uwas able to add 972 more homes that had families that paid property and sales tax to support general fund operations plus fees for services such as water, sewer, and garbage. Since the areas were essentially either contiguous to or surrounded by developed neighborhoods the city was able to add 3,000 residents without additional staff as they fit into existing police beats, fire station coverage, and garbage truck routes. Actually, the city was able to serve the new neighborhoods with less staff than they had before 2008 thanks in part to efficiencies and service level changes the city put in place.

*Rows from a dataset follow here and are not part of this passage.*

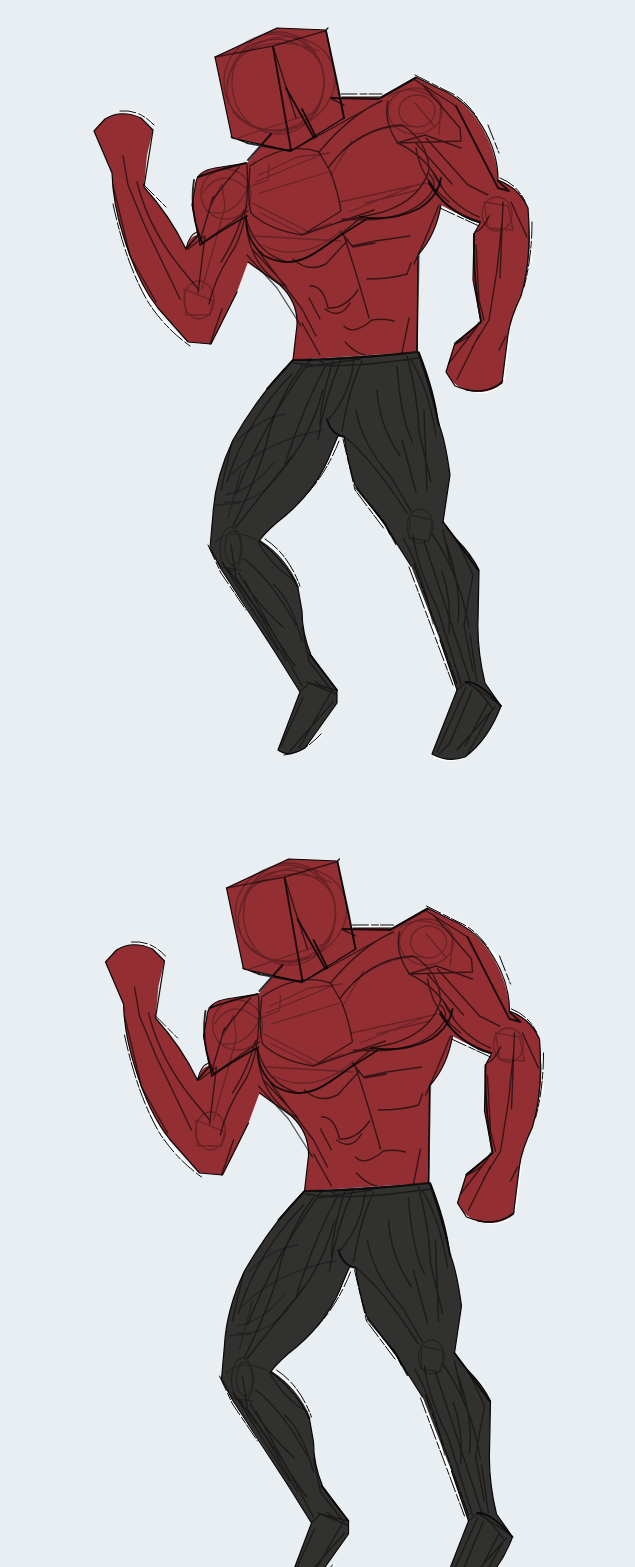
<!DOCTYPE html>
<html lang="en">
<head>
<meta charset="utf-8">
<title>Muscular figure pose study</title>
<style>
:root { --paper: #e8eef2; --skin: #932f33; --trousers: #31312f; --ink: #080607; --gap: #ffffff; }
html, body { margin: 0; height: 100%; overflow: hidden; background: var(--paper); }
svg { display: block; width: 635px; height: 1567px; }
.skin { fill: var(--skin); }
.trousers { fill: var(--trousers); }
.line { fill: none; stroke: var(--ink); stroke-linecap: round; stroke-linejoin: round; }
.outline { stroke-width: 1.2; }
.bold { stroke-width: 1.9; opacity: .85; }
.muscle { stroke-width: 1.4; opacity: .65; }
.construction { stroke-width: 1.3; opacity: .3; }
.fold { stroke-width: 1.4; opacity: .5; }
.gap { fill: none; stroke: var(--gap); stroke-width: 2.4; }
.stray { stroke-width: 1; stroke-dasharray: 16 3 7 2; }
</style>
</head>
<body>
<svg viewBox="0 0 635 1567" role="img" aria-label="Two sketches of a muscular figure with a box head, raising one fist">
<defs>
<g id="figure">
  <g class="gap">
    <path d="M121 111Q140 110 153 123M115 208Q127 262 150 301Q165 326 188 344M343 96L381 95M417 76L446 90Q462 96 474 113L488 130M144 187L165 206M498 180Q512 182 522 197M531 225V262M444 208L476 223M509 335L503 383M474 391Q486 394 497 388"/>
    <path d="M411 567L456 689M344 440L357 488L386 528M262 540Q285 556 298 586M338 440Q326 474 303 496M280 752Q300 758 323 733M434 757Q452 763 466 757M210 546L221 572L244 606"/>
  </g>

  <path class="skin" d="M271 134L247 163L215 168Q198 171 196 182L192 205L197 235Q190 235 186 249Q170 216 144 187L147 155L153 130L141 118Q121 109 105 119L94 131L112 173Q113 205 124 238Q138 283 158 308L188 342L211 344Q226 316 237 292L248 262L280 285Q298 302 297 325L293 360L418 352L418 255Q436 235 441 205Q458 215 480 223L474 234L473 280L481 322L455 343L446 372Q456 393 482 392Q494 391 502 383L508 335Q510 319 521 296Q530 265 530 238L528 208Q520 187 498 180Q497 152 480 124Q463 98 438 88L416 77L381 97L342 97L310 125Z"/>
  <path class="skin" d="M215 57L277 28L326 30L344 118L291 151L232 138Z"/>
  <path class="trousers" d="M293 360Q260 393 233 440Q215 478 213 514L210 548L221 569L247 608L275 652L300 692L278 750Q288 758 305 748L337 703V690L311 655Q302 633 302 611L298 588Q285 560 259 541Q268 529 285 516Q318 488 332 450L338 436H344Q347 460 355 485L385 525L411 566L440 640L457 690L432 754Q448 763 465 757Q488 740 501 706L485 683Q477 650 478 620L479 570Q471 554 457 540L443 522L450 475Q445 438 438 422Q435 393 419 352Z"/>

  <g class="line outline">
    <path d="M215 57L277 28L326 30L344 118M215 57L232 138L291 151L344 118M326 30L328 28M231 137L247 143"/>
    <path d="M342 97L381 97L416 77L438 88Q467 100 482 126Q498 152 498 180Q519 188 528 208Q532 259 521 296Q510 319 508 335L502 383Q483 397 455 386L446 372L455 343L481 322L473 280L474 234L480 223Q452 216 428 183"/>
    <path d="M153 130L141 118Q121 109 105 119L94 131L112 173Q113 205 124 238Q138 283 158 308L188 342L211 344L237 292M153 130L144 187Q170 216 186 249Q189 235 197 232"/>
    <path d="M247 163L215 168Q198 171 196 182L192 205L200 244M248 262L280 285Q298 302 297 325L293 360M441 205Q436 235 418 255L417 352"/>
    <path d="M293 360Q260 393 233 440Q215 478 213 514L210 548L221 569L275 652L300 692L278 750Q288 758 305 748L337 703V690L311 655Q302 633 302 611L298 588Q285 560 259 541Q268 529 285 516Q318 488 332 450L338 436H344Q347 460 355 485L385 525L411 566"/>
    <path d="M419 352Q435 393 438 422Q445 438 450 475L443 522L457 540Q471 554 479 570L478 620Q477 650 485 683L501 706Q488 740 465 757Q448 763 432 754L457 690L440 640"/>
  </g>
  <g class="line stray">
    <path d="M120 111Q139 109 154 125M113 204Q126 264 148 302Q165 328 190 346M341 94L382 94M415 75L447 91Q464 98 477 117M143 184L166 207M500 178Q516 184 525 201M532 222Q532 257 524 287M440 208L479 226M503 381Q486 395 466 390"/>
    <path d="M409 567L453 685M414 564L457 684M343 439L355 490L385 530M265 539Q288 554 300 586M339 441Q326 474 305 496M284 755Q303 754 323 732M208 545L221 573L246 610M383 520L391 537M488 125L499 153"/>
  </g>

  <g class="line bold">
    <path d="M326 31L337 82L344 118M273 47L291 150M247 143L290 151M286 88L314 138M302 109L316 137M271 134L248 160M331 98L379 99L416 78"/>
    <path d="M200 245Q220 231 247 216M194 180Q189 213 202 242M198 177Q217 170 246 163M246 218Q246 240 263 255Q290 271 318 251Q340 235 365 220"/>
    <path d="M429 181Q443 211 480 222M498 181L509 191L498 188M456 106L498 188M474 234Q473 278 481 322L455 344M360 217Q393 222 420 208Q438 196 441 178"/>
    <path d="M293 360Q345 360 417 352M418 352Q432 391 439 425M327 419Q331 434 344 437M293 360L267 389M186 249L199 234M260 541Q286 558 298 587M356 488L384 522L396 544M310 655L337 690M466 682Q479 681 501 706M443 522L478 570"/>
  </g>
  <g class="line muscle">
    <path d="M215 57L273 46L325 31M273 46L296 118M332 99L344 105M291 151L379 102M250 166Q287 141 319 152L330 171Q338 191 341 211L307 232M319 152Q351 114 382 101M328 168Q358 127 402 125Q428 141 429 170Q420 200 383 212L339 222"/>
    <path d="M250 168Q247 196 251 213Q269 230 302 235M246 218Q255 252 286 262Q307 263 341 234L363 216M342 219Q403 224 427 198Q440 184 429 174M302 235L374 210"/>
    <path d="M343 233Q355 268 369 318M341 232L352 246L375 241L410 236M293 259Q308 273 326 264L348 240M310 286Q323 285 328 308Q345 309 358 290M353 247L375 243M367 279Q391 279 407 274L411 263M325 309Q340 320 350 303M344 326Q353 336 372 320Q385 318 394 321M345 342Q355 353 365 355"/>
    <path d="M247 255L277 288L301 326M252 249L286 286M259 252L302 309L316 336M246 218Q247 266 287 288M419 252L417 351M409 318L402 353M302 323L320 355M439 205Q426 238 414 264M309 298L320 319"/>
    <path d="M247 165Q250 217 235 247Q214 279 209 304M244 210Q236 239 221 262M202 243L248 211M239 167Q221 188 211 202M213 197L200 241M188 249L205 236L198 293M123 156L128 185L145 226L180 299M137 182Q148 227 180 267L199 290M113 185L130 256L156 302M222 309L210 344"/>
    <path d="M388 101Q383 122 398 143L461 141L460 128L422 84M397 143L425 135L461 148M398 143Q429 158 443 189M416 143L452 184M426 138L468 185L488 195M415 80L456 106M416 148Q421 180 449 202M432 171Q448 204 479 217"/>
    <path d="M476 245L479 300L484 320M502 222L497 270L489 320L472 348M475 232Q482 231 489 216M455 344Q473 337 479 322M449 363L477 327M457 379L479 335M506 336L499 350M503 202L500 278M511 202L527 237"/>
  </g>
  <g class="line construction">
    <ellipse cx="278" cy="83" rx="46" ry="51"/><ellipse cx="281" cy="84" rx="55" ry="46" transform="rotate(-20 281 84)"/><ellipse cx="274" cy="82" rx="50" ry="48"/>
    <path d="M228 82Q235 39 280 39Q327 48 324 85Q319 129 277 132M233 112Q258 141 305 124M240 56Q273 33 319 51M235 139L318 111"/>
    <ellipse cx="415" cy="111" rx="27" ry="23"/><ellipse cx="417" cy="111" rx="18" ry="16"/><path d="M415 103L435 127M389 96Q413 81 441 103L439 134"/>
    <ellipse cx="226" cy="194" rx="25" ry="25"/><path d="M203 193Q220 166 246 188L268 180L269 164M206 211Q232 220 247 190M212 204L222 184L225 207L202 289"/>
    <ellipse cx="199" cy="300" rx="15" ry="19"/><path d="M184 289L213 301L210 315L186 315Z"/><ellipse cx="497" cy="214" rx="15" ry="17"/><path d="M484 202L508 206L513 230L488 228Z"/>
    <path d="M255 182L323 154M259 175L297 157L330 153M260 193L328 172M252 203L307 231M340 202L426 183M349 212L411 187M365 203L418 190M342 151Q375 124 411 126M260 213L302 234L331 223M255 236L341 241M262 245Q302 265 342 230M331 175L352 140"/>
  </g>
  <g class="line fold">
    <path d="M294 363Q340 370 418 358M306 367L360 359M311 359Q261 428 236 494M292 374Q245 422 227 482M333 361Q321 399 320 425M341 360Q325 397 318 440M354 358Q351 393 329 419M362 361Q349 389 342 431M320 361L329 366M325 367Q303 408 285 464"/>
    <path d="M303 365Q279 397 269 432Q263 465 233 526M323 390Q309 442 278 474L236 527M407 356Q418 397 419 432L431 482M397 367Q401 420 413 443M411 360Q428 387 436 436M356 410Q362 444 391 477L411 511M345 437Q372 459 407 513M402 440L416 492M377 390Q379 425 400 456M424 410L427 491"/>
    <path d="M232 442L221 490M231 545L236 578L274 634L302 686M239 573Q252 599 283 627M244 559Q270 578 296 625M258 542Q274 569 296 581M273 584Q291 600 302 641M228 569L255 607L286 661M222 562L278 650M245 581L277 640L295 666M302 628L309 661L333 692"/>
    <path d="M413 535Q417 567 437 607L461 684M424 541L449 617L470 681M432 534Q460 574 469 628M447 545Q462 590 458 622M457 540L473 575L464 625L473 671M403 538Q422 570 433 624M443 530L452 571M442 572Q452 600 449 633M470 634L477 682"/>
    <path d="M301 691L309 683L336 694M306 682L336 690M303 698L281 746M331 692L299 748M333 702L290 751M315 681L325 688M457 690L467 682L499 704M466 687L437 752M495 707L457 750M488 702L465 746M465 682Q479 688 492 708M472 690L450 743L439 754M491 712L468 753"/>
  </g>
  <g class="line construction">
    <ellipse cx="231" cy="549" rx="11" ry="22"/><ellipse cx="233" cy="548" rx="8" ry="17"/><ellipse cx="420" cy="526" rx="13" ry="17"/>
    <path d="M410 515L432 520L429 541L409 538ZM225 502Q265 506 291 456M238 440Q259 418 286 414M216 505L240 503M231 475Q265 441 323 430M226 495Q254 489 274 462M215 542Q231 527 257 540M212 552L221 567L241 570M241 470L228 518"/>
  </g>
</g>
</defs>
<rect width="635" height="1567" fill="var(--paper)"/>
<use href="#figure"/>
<use href="#figure" x="11.5" y="831"/>
</svg>
</body>
</html>
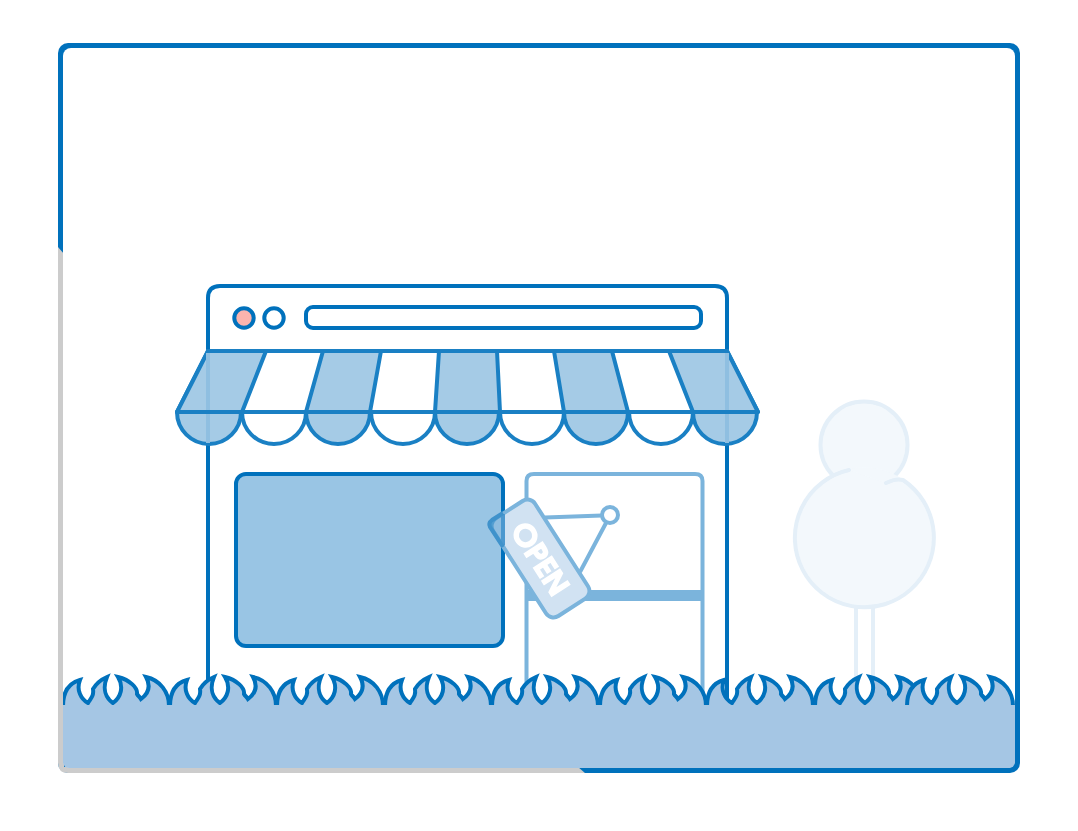
<!DOCTYPE html>
<html lang="en">
<head>
<meta charset="utf-8">
<title>Online shop</title>
<style>
:root {
  --blue: #0071bc;
  --awning-line: #1a80c4;
  --awning: #a5cbe6;
  --window: #99c5e4;
  --door: #7bb4dc;
  --sign: #b8d1ea;
  --grass: #a5c6e4;
  --tree-line: #e4eff8;
  --tree: #f3f8fc;
  --pink: #fbb4ae;
  --grey: #cccccc;
}
html, body { margin: 0; height: 100%; overflow: hidden; background: #fff; }
svg { display: block; width: 1078px; height: 831px; }
.line { fill: none; stroke: var(--blue); stroke-width: 4; stroke-linejoin: round; }
.awning { stroke: var(--awning-line); stroke-width: 4; stroke-linejoin: round; fill: #fff; }
.awning .tint { fill: var(--awning); }
.door { fill: none; stroke: var(--door); stroke-width: 4; stroke-linejoin: round; }
.tree { fill: var(--tree); stroke: var(--tree-line); stroke-width: 4; stroke-linecap: round; }
.sign-text { font: 700 29px "TeX Gyre Adventor", Inter, sans-serif; fill: #fff; stroke: #fff; stroke-width: 1.5; text-anchor: middle; }
</style>
</head>
<body>
<svg viewBox="0 0 1078 831" role="img" aria-label="A shop shaped like a browser window, with an open sign on the door">
  <defs>
    <path id="tuft" d="M0 28C0 14 6 5 17 2C13 12 18 21 25 25C28 20 31 18 30 11C33 6 37 2 44 -1C39 11 43 20 50 25C58 19 61 9 55 -1C67 2 75 10 74 16C75 18 77 19 78 21C86 15 88 8 83 -1C97 2 106 14 106 28"/>
    <clipPath id="inside"><rect x="63" y="48" width="952" height="720" rx="6"/></clipPath>
  </defs>

  <g id="frame">
    <rect x="58" y="43" width="962" height="730" rx="10" fill="var(--blue)"/>
    <path d="M58 247L64 254V767H578L585 773H68Q58 773 58 763Z" fill="var(--grey)"/>
    <rect x="63" y="48" width="952" height="720" rx="8" fill="#fff"/>
  </g>

  <g id="tree" class="tree">
    <path d="M856 606V690M873 606V690" fill="none"/>
    <circle cx="864" cy="445" r="43.5"/>
    <circle cx="864" cy="537" r="69.5" stroke="none"/>
    <path d="M849 470A69.5 69.5 0 1 0 903 480Q896 478 886 483" />
  </g>

  <g id="shop">
    <path class="line" d="M208 700V298Q208 286 220 286H715Q727 286 727 298V700"/>
    <circle class="line" cx="244" cy="318" r="9.7" style="fill:var(--pink)"/>
    <circle class="line" cx="274" cy="318" r="9.7"/>
    <rect class="line" x="306" y="307" width="395" height="21" rx="7"/>
    <rect class="line" x="236" y="474" width="267" height="172" rx="10" style="fill:var(--window)"/>
  </g>

  <g id="awning" class="awning">
    <g id="scallops">
      <path class="tint" d="M177 412A32 32 0 0 0 241 412Z"/>
      <path d="M242 412A32 32 0 0 0 306 412Z"/>
      <path class="tint" d="M306 412A32 32 0 0 0 370 412Z"/>
      <path d="M371 412A32 32 0 0 0 435 412Z"/>
      <path class="tint" d="M435 412A32 32 0 0 0 499 412Z"/>
      <path d="M500 412A32 32 0 0 0 564 412Z"/>
      <path class="tint" d="M564 412A32 32 0 0 0 628 412Z"/>
      <path d="M629 412A32 32 0 0 0 693 412Z"/>
      <path class="tint" d="M693 412A32 32 0 0 0 757 412Z"/>
    </g>
    <g id="stripes">
      <path d="M208 351H727L758 412H177Z"/>
      <path class="tint" d="M208 351H266L242 412H177Z"/>
      <path class="tint" d="M323 351H381L370 412H306Z"/>
      <path class="tint" d="M439 351H497L500 412H435Z"/>
      <path class="tint" d="M554 351H612L628 412H564Z"/>
      <path class="tint" d="M669 351H727L758 412H693Z"/>
    </g>
    <path d="M208 353V443M727 353V443" stroke="#8fbfe1"/>
    <path d="M177 412H758M206 351H729"/>
  </g>

  <g id="door" class="door">
    <path d="M526.5 700V481Q526.5 474 534 474H695Q702.5 474 702.5 481V700"/>
    <path d="M526 595.5H703" stroke-width="11"/>
    <path d="M545 517.5L602 515.5M606 523L580 572"/>
    <circle cx="610" cy="515" r="8" fill="#fff"/>
  </g>

  <g id="open-sign" transform="translate(540.5 558.5) rotate(57.3)">
    <rect x="-58" y="-25" width="116" height="50" rx="9" fill="#d1e2f2" stroke="var(--door)" stroke-width="4"/>
    <path d="M-56 17V-16Q-56 -23 -49 -23" fill="none"/>
    <text class="sign-text" x="0" y="11" textLength="80" lengthAdjust="spacingAndGlyphs">OPEN</text>
  </g>
  <g id="sign-over-window">
    <path d="M503 513V546L490 526Q488 522 491 520Z" fill="var(--blue)" fill-opacity=".32"/>
    <path d="M503 514V545" stroke="#4b98cf" stroke-width="4"/>
    <path d="M503 513L492 520Q488 523 490 527L503 547" fill="none" stroke="#3f92cb" stroke-width="4"/>
  </g>

  <g id="grass" clip-path="url(#inside)">
    <g fill="var(--grass)" stroke="var(--blue)" stroke-width="4" stroke-linejoin="miter">
      <use href="#tuft" x="63" y="678"/>
      <use href="#tuft" x="170" y="678"/>
      <use href="#tuft" x="277" y="678"/>
      <use href="#tuft" x="385" y="678"/>
      <use href="#tuft" x="492" y="678"/>
      <use href="#tuft" x="600" y="678"/>
      <use href="#tuft" x="707" y="678"/>
      <use href="#tuft" x="815" y="678"/>
      <use href="#tuft" x="907" y="678"/>
    </g>
    <rect x="63" y="705" width="952" height="63" fill="var(--grass)"/>
  </g>
</svg>
</body>
</html>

The additional revenue meant there were fees and taxes flowing into city coffers to avoid further staffing reductions.

ucreated new business for retailers and service firms as 3,000 residents were added while the economy retracted. Most neighboring cities, including Stockton and Modesto, added significantly less potential consumers for their local businesses during the height of the Great Recession.

The bonus bucks paid when permits are taken out for new homes will cover the$1 million construction tab for the Moffat Community Center on the southeast corner of Moffat Boulevard and Industrial Park Drive/Spreckels Avenue that is targeted for completion by Nov. 1. The center will primarily serve as the new home for the Veterans of Foreign Wars Jimmie Connors Post.

Bonus bucks over the years paid for the soccer lights at Woodward Park, Northgate Park soccer lighting, the skate park, traffic signals at the Tidewater Bike Path crossing at Louise Avenue and Lathrop Road, part of the cost of the Union Road fire station, and smaller endeavors.

The biggest use was $12.2 million that was used over 10 years to plug budget shortfalls. Without the bonus bucks, the city would have been forced to cut even deeper into municipal staffing during the recession.

An amendment to the Oleander Estates development agreement is before the Manteca Planning Commission when they meet Tuesday at 7 p.m. at the Civic Center, 1001 W. Center St.

Raymus Homes has sold 199 lots to D.R. Horton Homes. The amendment makes the national home builders responsible for paying $5,000 per home or $995,000 in bonus bucks.

Raymus Homes has already paid $685,135 of the $1,660,000 they have agreed to pay for bonus bucks on the remaining 332 lots.

On Saturday, Raymus Homes broke ground on the neighborhood park in Oleander Estates named in honor of Charles O. Palmer II. Palmer was the first Mantecan to die in the Global War on Terror.